Among the entries below, find every line that contains the string "stroke", then copy it.

───

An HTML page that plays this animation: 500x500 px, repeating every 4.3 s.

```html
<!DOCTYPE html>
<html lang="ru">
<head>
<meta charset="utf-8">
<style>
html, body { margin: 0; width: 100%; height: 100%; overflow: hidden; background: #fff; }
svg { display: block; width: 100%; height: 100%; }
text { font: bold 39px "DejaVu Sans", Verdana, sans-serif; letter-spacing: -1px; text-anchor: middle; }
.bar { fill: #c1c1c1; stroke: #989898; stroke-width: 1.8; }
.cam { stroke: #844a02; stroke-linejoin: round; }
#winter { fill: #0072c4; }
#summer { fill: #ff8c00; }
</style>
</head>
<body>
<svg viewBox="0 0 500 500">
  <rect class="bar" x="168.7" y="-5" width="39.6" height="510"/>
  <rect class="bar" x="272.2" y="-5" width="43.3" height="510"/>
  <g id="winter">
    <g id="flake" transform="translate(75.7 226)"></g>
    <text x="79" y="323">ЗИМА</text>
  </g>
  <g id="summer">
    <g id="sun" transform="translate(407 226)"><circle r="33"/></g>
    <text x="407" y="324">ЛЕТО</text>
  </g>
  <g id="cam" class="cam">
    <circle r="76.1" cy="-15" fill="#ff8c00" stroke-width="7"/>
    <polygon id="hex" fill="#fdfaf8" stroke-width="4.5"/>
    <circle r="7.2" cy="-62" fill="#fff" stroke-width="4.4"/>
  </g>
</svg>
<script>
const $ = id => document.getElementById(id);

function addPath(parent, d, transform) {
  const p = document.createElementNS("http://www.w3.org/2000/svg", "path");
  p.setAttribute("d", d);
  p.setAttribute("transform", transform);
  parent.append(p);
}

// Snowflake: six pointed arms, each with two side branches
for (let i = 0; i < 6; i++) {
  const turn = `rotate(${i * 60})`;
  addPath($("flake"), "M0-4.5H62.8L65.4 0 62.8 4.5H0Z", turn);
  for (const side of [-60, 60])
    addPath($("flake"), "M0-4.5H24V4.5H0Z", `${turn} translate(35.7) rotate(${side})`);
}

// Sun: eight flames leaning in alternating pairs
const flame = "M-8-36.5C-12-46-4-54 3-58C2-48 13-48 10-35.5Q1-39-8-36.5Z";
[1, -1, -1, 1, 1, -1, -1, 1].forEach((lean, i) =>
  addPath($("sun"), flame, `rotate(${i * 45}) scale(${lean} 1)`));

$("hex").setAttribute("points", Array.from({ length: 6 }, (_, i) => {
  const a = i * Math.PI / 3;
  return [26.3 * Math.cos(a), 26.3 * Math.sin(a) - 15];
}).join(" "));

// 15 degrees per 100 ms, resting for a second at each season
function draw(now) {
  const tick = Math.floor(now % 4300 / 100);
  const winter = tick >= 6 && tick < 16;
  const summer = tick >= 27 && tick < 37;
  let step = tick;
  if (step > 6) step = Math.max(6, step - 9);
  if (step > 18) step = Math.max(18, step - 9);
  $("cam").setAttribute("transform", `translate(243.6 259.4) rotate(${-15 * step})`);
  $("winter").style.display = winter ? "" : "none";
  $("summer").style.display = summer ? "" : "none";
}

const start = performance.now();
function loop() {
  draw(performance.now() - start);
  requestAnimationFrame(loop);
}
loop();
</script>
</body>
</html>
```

───

Task answer
.bar { fill: #c1c1c1; stroke: #989898; stroke-width: 1.8; }
.cam { stroke: #844a02; stroke-linejoin: round; }
    <circle r="76.1" cy="-15" fill="#ff8c00" stroke-width="7"/>
    <polygon id="hex" fill="#fdfaf8" stroke-width="4.5"/>
    <circle r="7.2" cy="-62" fill="#fff" stroke-width="4.4"/>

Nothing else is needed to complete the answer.